**Task requirements:** Which lines in the records below contain the word "bronze"? Report each of them.

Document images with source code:
◆ ◆ ◆ ◆ ◆
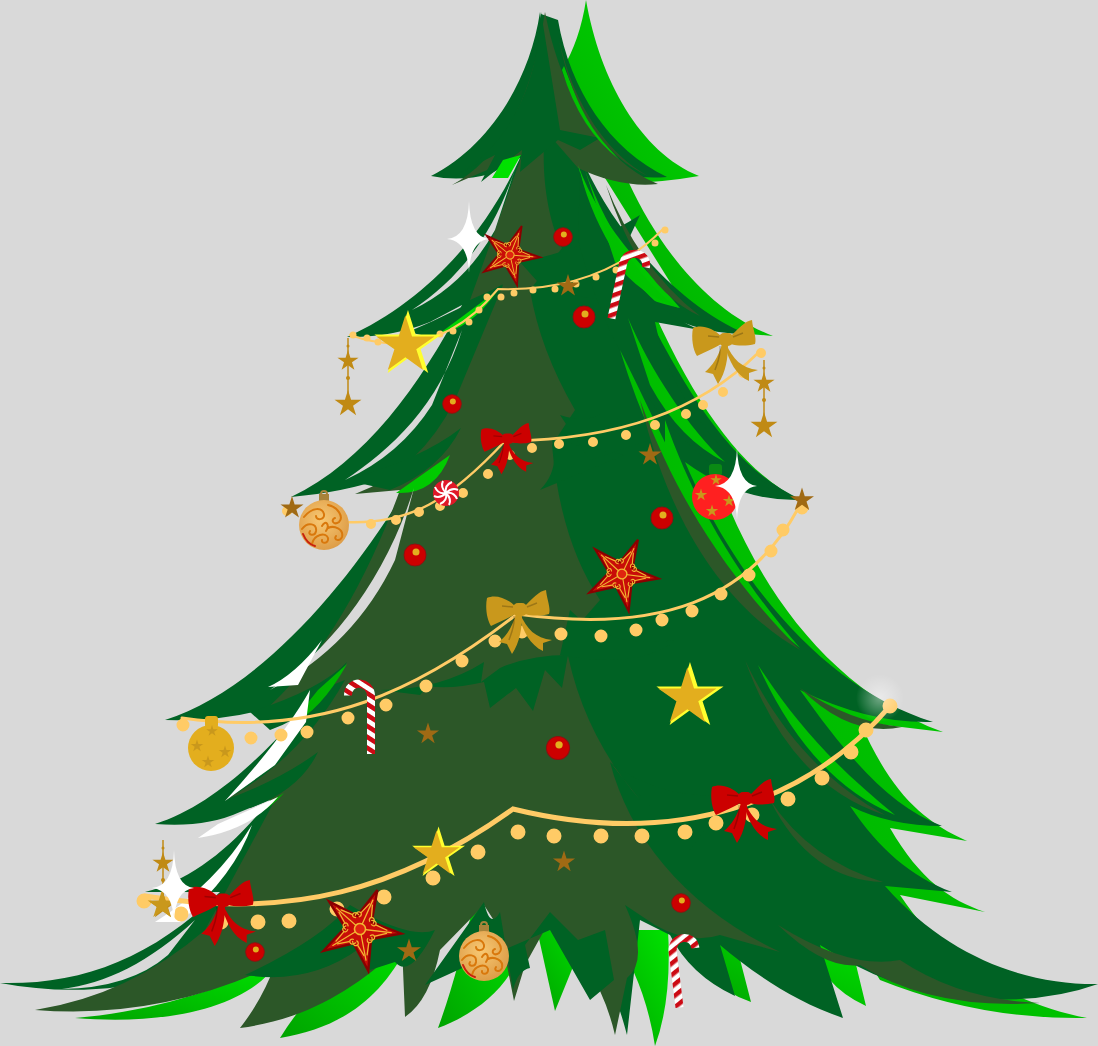
<!DOCTYPE html>
<html lang="en">
<head>
<meta charset="utf-8">
<title>Christmas tree</title>
<style>
:root{--sky:#d9d9d9;--pine:#006224;--moss:#2c5728;--lime:#00e300;--leaf:#00a300;--glow:#ffcb66;--gold:#e3ae1e;--satin:#c9981c;--bronze:#a06a14;--red:#cc0000;--cherry:#ff2020;--lemon:#ffff2e}
html,body{margin:0;background:var(--sky)}
body{width:1098px;height:1046px;overflow:hidden}
svg{display:block}
.pine{fill:var(--pine)}.moss{fill:var(--moss)}.sky{fill:var(--sky)}.snow{fill:#fff}
.lime{fill:url(#fresh)}
.lime-top{stop-color:var(--lime)}.lime-end{stop-color:var(--leaf)}
.cord{fill:none;stroke:var(--glow);stroke-linecap:round;stroke-linejoin:miter}
.bulbs{fill:none;stroke:var(--glow);stroke-linecap:round}
.gold{fill:var(--gold)}.satin{fill:var(--satin)}.bronze{fill:var(--bronze)}.red{fill:var(--red)}
.amber{fill:#c08a14}
.curl{fill:none;stroke:#d9780c;stroke-width:2;stroke-linecap:round}
.trace{fill:none;stroke:#f2b632;stroke-width:1.6;stroke-linecap:round}
</style>
</head>
<body>
<svg width="1098" height="1046" viewBox="0 0 1098 1046" role="img" aria-label="Decorated Christmas tree with garlands, stars, bows and candy canes">
<defs>
<linearGradient id="fresh" x1="1" y1="0" x2="0" y2="1"><stop class="lime-top" offset="0"/><stop class="lime-end" offset="1"/></linearGradient>
<radialGradient id="globe" cx=".45" cy=".4" r=".65"><stop offset="0" stop-color="#f8c873"/><stop offset="1" stop-color="#dc9a44"/></radialGradient>
<radialGradient id="shine"><stop offset="0" stop-color="#fff" stop-opacity=".45"/><stop offset="1" stop-color="#fff" stop-opacity="0"/></radialGradient>
<pattern id="stripes" width="9" height="9" patternUnits="userSpaceOnUse" patternTransform="rotate(-32)"><rect width="9" height="9" fill="#fff"/><rect width="9" height="4.5" fill="#cc0a14"/></pattern>
<polygon id="star" points="0,-50 11,-15 48,-15 18,6 29,40 0,19 -29,40 -18,6 -48,-15 -11,-15"/>
<g id="gold-star"><use href="#star" fill="#ffff2e" transform="translate(3 0) scale(1.06)"/><use href="#star" class="gold" transform="translate(-1 1) scale(.92)"/></g>
<g id="red-star">
<polygon points="0,-54 10,-14 50,-16 18,6 31,44 0,20 -31,44 -18,6 -50,-16 -10,-14" fill="#c80d08" stroke="#8a0000" stroke-width="3"/>
<path class="trace" d="M0 0V-40M0 0L38-12M0 0L23 33M0 0L-23 33M0 0L-38-12"/>
<path id="scroll" class="trace" d="M-9-16c-9-4-9 8-2 5M9-16c9-4 9 8 2 5M-7-20l5-14M7-20l-5-14"/>
<use href="#scroll" transform="rotate(72)"/><use href="#scroll" transform="rotate(144)"/><use href="#scroll" transform="rotate(216)"/><use href="#scroll" transform="rotate(288)"/>
<circle r="7" fill="#e02410" stroke="#f2b632" stroke-width="2"/>
</g>
<g id="bow"><path d="M-4-14C-12-22-24-26-32-22C-34-12-32 0-28 6C-20 2-10-2-4-6ZM6-14C14-22 20-29 27-30C28-20 32-12 30-6C22-4 12-4 6-6Z"/><path d="M-3-6C-7 8-13 16-20 22L-12 24L-7 34C1 22 3 8 3-6Z"/><path d="M1-6C8 9 16 18 33 20L24 23L24 31C11 25 4 11 0-4Z"/><rect x="-6" y="-17" width="14" height="13" rx="5"/><path d="M-6-13L-17-14M8-13L18-17M-5-4C-4 6-8 14-10 20" fill="none" stroke="#000" stroke-opacity=".22" stroke-width="1.5"/></g>
<path id="cane" d="M0 70V14C0-2 23-3 23 13" fill="none" stroke="url(#stripes)" stroke-width="8"/>
<g id="berry"><circle r="11" fill="#cc0000" stroke="#8f1010"/><circle cx="1" cy="-3" r="3.5" class="gold"/></g>
<g id="swirl-ball"><rect x="-5" y="-31" width="10" height="9" fill="#a8833a"/><circle cy="-31" r="3" fill="none" stroke="#a8833a" stroke-width="2"/><circle r="25" fill="url(#globe)"/>
<path class="curl" d="M-20-8C-12-18-2-18 0-11C1-5-8-4-8-9M4-20C14-18 20-8 15-3C10 1 6-5 11-7M-22 4C-16-4-7-1-8 6C-9 12-17 10-14 6M-12 19C-10 9 2 7 4 13C5 19-3 19-2 15M4 3C10 0 20 4 18 12C16 17 9 15 12 11M-2 1C2-6 6 0 2 6"/><path d="M-21 9Q-17 19-9 21" class="curl" style="stroke:#c8200c"/></g>
<g id="spots"><use href="#star" transform="translate(1 -17) scale(.12)"/><use href="#star" transform="translate(-14 -2) scale(.13)"/><use href="#star" transform="translate(14 4) scale(.13)"/><use href="#star" transform="translate(-3 14) scale(.13)"/></g>
<path id="sparkle" class="snow" d="M0-38Q1-2 20 0Q1 2 0 34Q-1 2-22 0Q-1-2 0-38Z"/>
<g id="drop" class="amber"><path d="M0-23V43" stroke="#c08a14" stroke-width="1.5"/><use href="#star" transform="scale(.22)"/><use href="#star" transform="translate(0 43) scale(.28)"/><circle cy="17" r="2"/><circle cy="-15" r="1.5"/></g>
</defs>

<rect class="sky" width="1098" height="1046"/>

<g id="back-boughs" class="lime">
<path d="M586 0C600 80 640 152 699 176Q665 182 629 183C660 250 710 312 773 336L700 330L600 170L562 70Q580 40 586 0Z"/>
<path d="M640 280C690 400 740 470 800 500L720 485C760 590 830 690 943 732L860 722C890 790 920 820 967 841L890 828C920 880 950 900 985 912L900 895C950 970 1020 1005 1087 1018Q980 1020 880 980L640 600Z"/>
<path d="M75 1018C150 1012 220 990 278 962C250 1006 170 1026 75 1018Z"/>
<path d="M280 1038C310 990 340 965 400 930L408 945C380 1000 340 1028 280 1038Z"/>
<path d="M438 1028C452 990 462 950 475 900L515 965C500 995 470 1016 438 1028Z"/>
<path d="M536 925L555 1011L590 925Z"/><path d="M610 930Q645 980 655 1046Q672 1000 668 930Z"/><path d="M690 930Q700 985 751 1002L735 940ZM810 940Q820 985 866 1006L850 940Z"/>
</g>

<g id="pine-boughs" class="pine">
<path d="M540 12C530 80 490 146 431 176Q460 182 490 174L520 158C485 235 425 302 347 337Q390 338 430 322L462 305C420 385 365 462 291 497Q345 492 385 478L420 465C355 580 260 690 165 720Q240 722 290 700L320 690C270 750 215 805 155 824Q205 828 240 812L270 800C230 850 190 880 145 892L220 892C150 960 80 985 0 983C90 1000 180 985 260 940L560 700V150Z"/>
<path d="M541 14L558 20C570 90 610 150 667 177Q630 180 585 166C620 240 680 305 746 334Q690 334 640 300C690 400 735 470 802 500Q740 502 685 462C740 590 830 690 933 722Q870 724 800 690C850 760 890 806 942 826Q890 826 850 806C880 850 910 876 952 892L885 886C950 960 1030 985 1098 984Q1040 1005 960 998Q890 990 820 945L843 1018C790 1000 750 970 720 945L735 996Q690 975 670 935L640 920L627 1035Q610 970 580 930L480 900Z"/>
</g>

<g id="inner-shade">
<path class="moss" d="M545 12C560 90 600 160 658 184Q620 188 578 168L545 130C540 180 550 225 562 248L530 290Q540 350 575 410L552 445Q560 540 600 600L565 640Q580 730 640 800L610 762C630 840 690 910 780 952L720 935Q690 945 655 925L625 905Q650 960 627 978L615 1035Q600 970 550 920L525 965L514 1001L500 930L484 905L440 950Q430 1000 405 1017L402 945C350 995 300 1020 240 1028Q262 1000 275 965Q160 1020 35 1010Q130 995 205 930L275 800L225 800Q300 760 345 680L262 713Q345 640 400 490L355 494Q420 470 455 400L503 285L470 300L522 155L452 185Q525 145 545 12Z"/>
<path class="pine" d="M541 12C538 90 505 150 452 177L495 155L481 182L522 150L520 172L558 140L580 150L600 138L560 130Z"/>
<path class="pine" d="M520 262Q585 250 640 215L600 300L545 290ZM560 415Q590 425 605 410L650 440L590 460ZM552 440Q560 470 540 490L625 455ZM570 610Q610 650 676 640Q640 670 560 655ZM610 762Q660 800 730 795L690 850Z"/>
<path class="pine" d="M380 690Q440 690 484 662L481 682L500 668Q530 655 568 655L562 688L545 670L533 711L516 688L490 708L484 682Q450 690 428 686L420 695Z"/>
<path class="pine" d="M408 332Q460 310 503 284Q470 325 430 337ZM345 480Q420 460 461 428Q440 470 390 490ZM250 712Q320 690 347 662Q325 710 270 730ZM225 800Q280 780 318 752Q300 790 250 808ZM245 975Q320 940 350 905Q410 940 435 930Q410 980 395 962L370 970L360 948Q310 985 245 975Z"/>
<path class="pine" d="M425 985Q450 950 484 902Q490 930 500 912L513 990Q518 970 530 968L525 945L550 912L578 940L605 930L614 980L590 1000L550 930L480 960Z"/>
</g>

<g id="right-needles">
<path class="lime" d="M578 165Q600 225 660 285L680 308Q645 300 630 290C650 350 690 420 735 470L690 440Q640 380 600 250Z"/>
<path class="pine" d="M580 172C600 250 650 310 700 330L655 322C670 400 730 470 790 496L720 470Q620 400 578 240Z"/>
<path class="lime" d="M585 170C610 240 650 290 679 308Q640 295 615 262ZM564 66C580 110 600 140 620 160Q580 130 562 70ZM628 318C650 370 690 430 725 462Q680 440 650 385ZM665 420C700 520 750 590 800 648C740 600 690 530 665 470ZM758 665C800 730 840 770 895 815Q810 780 758 665ZM620 350C660 430 690 500 720 540Q660 480 620 350Z"/>
<path class="moss" d="M640 400C680 510 740 590 800 650C730 610 670 530 640 400ZM606 185Q640 270 700 316Q640 290 606 185ZM745 660C780 735 830 785 885 815Q790 785 745 660ZM800 688Q850 722 902 727Q850 738 800 688ZM770 800Q810 860 883 882Q810 880 770 800ZM778 925Q850 970 900 960Q960 1000 1040 1003Q930 1010 860 965Q825 970 778 925ZM559 40C575 110 610 155 648 176Q580 145 559 40Z"/>
</g>

<g id="gaps">
<path class="sky" d="M516 166C494 235 458 280 412 310Q465 285 495 230ZM462 330C440 405 390 450 345 480Q400 455 432 405Z"/>
<path class="lime" d="M503 160L492 178L508 178L521 155ZM498 290Q470 330 440 333L455 322ZM450 455Q435 495 396 493ZM347 664Q320 712 290 725L318 690ZM284 793Q265 815 240 820Z"/>
<path class="sky" d="M414 488C385 580 330 650 270 690Q355 645 395 560Z"/>
<path class="snow" d="M322 640Q295 675 268 687L298 685ZM310 690Q285 735 225 801L275 765L306 722ZM278 797Q250 830 198 838L218 824ZM252 825Q215 885 155 922L180 922Q235 875 252 825Z"/>
<path class="sky" d="M195 920C150 962 105 984 62 989Q130 988 168 955Z"/>
</g>

<g id="garlands">
<path class="cord" stroke-width="2" d="M350 335Q435 365 498 289Q600 292 662 230"/>
<path class="cord" stroke-width="2.5" d="M345 522C410 525 450 500 505 441C620 440 700 410 758 353"/>
<path class="cord" stroke-width="3" d="M182 718C320 738 420 690 517 614C660 634 750 600 800 505"/>
<path class="cord" stroke-width="5" d="M145 896C290 920 400 890 513 809C680 850 810 800 890 706"/>
<path class="bulbs" stroke-width="7" d="M353 335h0M367 338h0M378 342h0M440 334h0M453 331h0M469 322h0M479 310h0M487 297h0M501 297h0M514 293h0M533 290h0M555 289h0M576 284h0M596 277h0M616 270h0M655 243h0M665 230h0"/>
<path class="bulbs" stroke-width="10" d="M371 524h0M396 520h0M419 512h0M440 506h0M463 493h0M488 474h0M510 455h0M532 448h0M559 444h0M593 442h0M626 435h0M655 425h0M686 414h0M703 405h0M723 392h0M743 373h0M761 353h0M287 511h0"/>
<path class="bulbs" stroke-width="13" d="M183 725h0M251 738h0M281 735h0M307 732h0M348 718h0M386 705h0M426 686h0M462 661h0M495 641h0M522 632h0M561 634h0M601 636h0M636 630h0M662 620h0M692 611h0M721 594h0M749 575h0M771 551h0M783 530h0M802 508h0"/>
<path class="bulbs" stroke-width="15" d="M144 901h0M181 914h0M221 922h0M258 922h0M289 921h0M337 909h0M384 897h0M433 878h0M478 852h0M518 832h0M554 836h0M601 836h0M642 836h0M685 832h0M716 823h0M752 815h0M788 799h0M822 778h0M851 752h0M866 730h0M890 706h0"/>
<circle cx="880" cy="698" r="24" fill="url(#shine)"/>
</g>

<g id="ornaments">
<g id="bronze-stars" class="bronze">
<use href="#star" transform="translate(568 286) scale(.24)"/><use href="#star" transform="translate(650 455) scale(.24)"/><use href="#star" transform="translate(292 508) scale(.24)"/><use href="#star" transform="translate(802 500) scale(.25)"/><use href="#star" transform="translate(428 734) scale(.23)"/><use href="#star" transform="translate(564 862) scale(.23)"/><use href="#star" transform="translate(409 951) scale(.25)"/>
</g>
<use href="#drop" x="348" y="361"/><use href="#drop" x="764" y="383"/><use href="#drop" x="163" y="863"/>
<use href="#star" class="satin" transform="translate(162 905) scale(.3)"/>
<use href="#berry" transform="translate(563 237) scale(.85)"/><use href="#berry" x="584" y="317"/><use href="#berry" transform="translate(452 404) scale(.85)"/><use href="#berry" x="662" y="518"/><use href="#berry" x="415" y="555"/><use href="#berry" transform="translate(558 748) scale(1.05)"/><use href="#berry" transform="translate(681 903) scale(.85)"/><use href="#berry" transform="translate(255 952) scale(.85)"/>
<use href="#gold-star" transform="translate(406 345) scale(.66)"/><use href="#gold-star" transform="translate(688 697) scale(.66)"/><use href="#gold-star" transform="translate(437 854) scale(.52)"/>
<use href="#red-star" transform="translate(510 255) rotate(22) scale(.58)"/><use href="#red-star" transform="translate(622 574) rotate(25) scale(.7)"/><use href="#red-star" transform="translate(360 929) rotate(24) scale(.79)"/>
<use href="#cane" transform="translate(626 250) rotate(12)"/><use href="#cane" transform="translate(371 682) scale(-1 1.03)"/><use href="#cane" transform="translate(671 938) rotate(-7)"/>
<use href="#bow" class="satin" x="725" y="350"/><use href="#bow" class="satin" x="519" y="620"/>
<use href="#bow" class="red" transform="translate(507 447) scale(.8)"/><use href="#bow" class="red" x="744" y="809"/><use href="#bow" class="red" transform="translate(222 911) scale(1.03)"/>
<use href="#swirl-ball" x="324" y="525"/><use href="#swirl-ball" x="484" y="956"/>
<g id="red-ball" transform="translate(715 497)"><rect x="-6" y="-33" width="13" height="12" rx="3" fill="#0a8a14"/><circle r="23" fill="#ff2020"/><use href="#spots" class="satin"/></g>
<g id="yellow-ball" transform="translate(211 748)"><rect x="-6" y="-32" width="13" height="12" rx="3" class="gold"/><circle r="23" class="gold"/><use href="#spots" class="satin"/></g>
<g id="peppermint" transform="translate(446 493)"><circle r="13" fill="#e01828"/><path id="mint-blade" d="M0 0C-1-5 1-9 6-11M0 0C4-4 8-5 12-3" fill="none" stroke="#fff" stroke-width="2"/><use href="#mint-blade" transform="rotate(90)"/><use href="#mint-blade" transform="rotate(180)"/><use href="#mint-blade" transform="rotate(270)"/></g>
<use href="#sparkle" x="469" y="239"/><use href="#sparkle" x="737" y="486"/><use href="#sparkle" x="174" y="888"/>
</g>
</svg>
</body>
</html>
◆ ◆ ◆ ◆ ◆
**Exercise solution:**
:root{--sky:#d9d9d9;--pine:#006224;--moss:#2c5728;--lime:#00e300;--leaf:#00a300;--glow:#ffcb66;--gold:#e3ae1e;--satin:#c9981c;--bronze:#a06a14;--red:#cc0000;--cherry:#ff2020;--lemon:#ffff2e}
.gold{fill:var(--gold)}.satin{fill:var(--satin)}.bronze{fill:var(--bronze)}.red{fill:var(--red)}
<g id="bronze-stars" class="bronze">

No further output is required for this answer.